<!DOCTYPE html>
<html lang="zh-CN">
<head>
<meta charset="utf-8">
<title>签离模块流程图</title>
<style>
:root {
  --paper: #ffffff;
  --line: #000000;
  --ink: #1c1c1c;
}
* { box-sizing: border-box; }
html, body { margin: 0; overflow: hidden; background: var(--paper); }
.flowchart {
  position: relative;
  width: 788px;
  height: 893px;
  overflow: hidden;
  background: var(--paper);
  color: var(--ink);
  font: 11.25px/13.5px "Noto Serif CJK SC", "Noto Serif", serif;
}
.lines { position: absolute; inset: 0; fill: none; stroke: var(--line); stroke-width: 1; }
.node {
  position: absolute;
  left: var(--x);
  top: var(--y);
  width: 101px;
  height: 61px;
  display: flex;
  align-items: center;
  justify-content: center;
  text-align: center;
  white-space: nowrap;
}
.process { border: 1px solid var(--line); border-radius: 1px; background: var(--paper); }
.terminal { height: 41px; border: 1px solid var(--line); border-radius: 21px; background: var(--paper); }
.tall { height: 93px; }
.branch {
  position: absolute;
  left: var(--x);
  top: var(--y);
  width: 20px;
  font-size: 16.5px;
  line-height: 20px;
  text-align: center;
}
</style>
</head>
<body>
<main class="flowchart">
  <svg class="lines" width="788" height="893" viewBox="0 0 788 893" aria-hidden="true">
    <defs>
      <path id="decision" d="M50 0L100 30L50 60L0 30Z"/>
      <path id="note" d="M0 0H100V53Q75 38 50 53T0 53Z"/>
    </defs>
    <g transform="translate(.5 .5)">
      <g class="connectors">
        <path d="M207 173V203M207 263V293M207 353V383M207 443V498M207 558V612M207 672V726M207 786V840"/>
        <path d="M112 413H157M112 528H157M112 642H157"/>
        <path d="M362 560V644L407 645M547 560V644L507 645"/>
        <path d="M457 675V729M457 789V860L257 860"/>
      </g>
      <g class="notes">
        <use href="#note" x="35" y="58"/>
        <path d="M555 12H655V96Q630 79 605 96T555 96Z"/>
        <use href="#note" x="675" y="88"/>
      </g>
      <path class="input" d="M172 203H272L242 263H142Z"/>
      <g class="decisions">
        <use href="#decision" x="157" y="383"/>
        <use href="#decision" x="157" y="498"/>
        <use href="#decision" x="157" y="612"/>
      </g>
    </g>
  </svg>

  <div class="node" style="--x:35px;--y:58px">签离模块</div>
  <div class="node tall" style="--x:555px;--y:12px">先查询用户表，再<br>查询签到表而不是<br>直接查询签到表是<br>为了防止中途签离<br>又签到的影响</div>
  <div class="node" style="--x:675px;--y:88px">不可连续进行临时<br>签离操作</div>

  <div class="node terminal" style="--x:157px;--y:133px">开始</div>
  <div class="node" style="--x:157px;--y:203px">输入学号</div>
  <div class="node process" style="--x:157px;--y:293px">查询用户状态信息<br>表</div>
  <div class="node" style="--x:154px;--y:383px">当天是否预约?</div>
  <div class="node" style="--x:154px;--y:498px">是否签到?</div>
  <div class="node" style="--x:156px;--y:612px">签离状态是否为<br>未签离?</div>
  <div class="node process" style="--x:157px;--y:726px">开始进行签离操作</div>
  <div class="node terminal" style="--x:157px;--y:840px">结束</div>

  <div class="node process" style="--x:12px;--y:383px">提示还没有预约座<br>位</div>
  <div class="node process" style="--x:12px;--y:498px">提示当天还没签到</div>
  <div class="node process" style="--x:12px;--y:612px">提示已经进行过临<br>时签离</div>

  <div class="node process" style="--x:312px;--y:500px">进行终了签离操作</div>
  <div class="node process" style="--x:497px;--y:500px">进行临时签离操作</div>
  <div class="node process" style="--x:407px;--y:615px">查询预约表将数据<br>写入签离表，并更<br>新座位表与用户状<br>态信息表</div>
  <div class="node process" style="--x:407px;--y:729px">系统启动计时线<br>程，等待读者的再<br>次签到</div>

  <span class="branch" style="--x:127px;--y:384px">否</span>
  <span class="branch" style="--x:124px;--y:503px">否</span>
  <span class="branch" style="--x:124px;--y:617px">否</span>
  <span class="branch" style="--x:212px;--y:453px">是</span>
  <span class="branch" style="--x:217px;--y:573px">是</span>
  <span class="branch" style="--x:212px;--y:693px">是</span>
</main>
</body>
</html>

*-*-*

Problem details: What lines in the data above contain the word "terminal"? Copy them all.

Task output:
.terminal { height: 41px; border: 1px solid var(--line); border-radius: 21px; background: var(--paper); }
  <div class="node terminal" style="--x:157px;--y:133px">开始</div>
  <div class="node terminal" style="--x:157px;--y:840px">结束</div>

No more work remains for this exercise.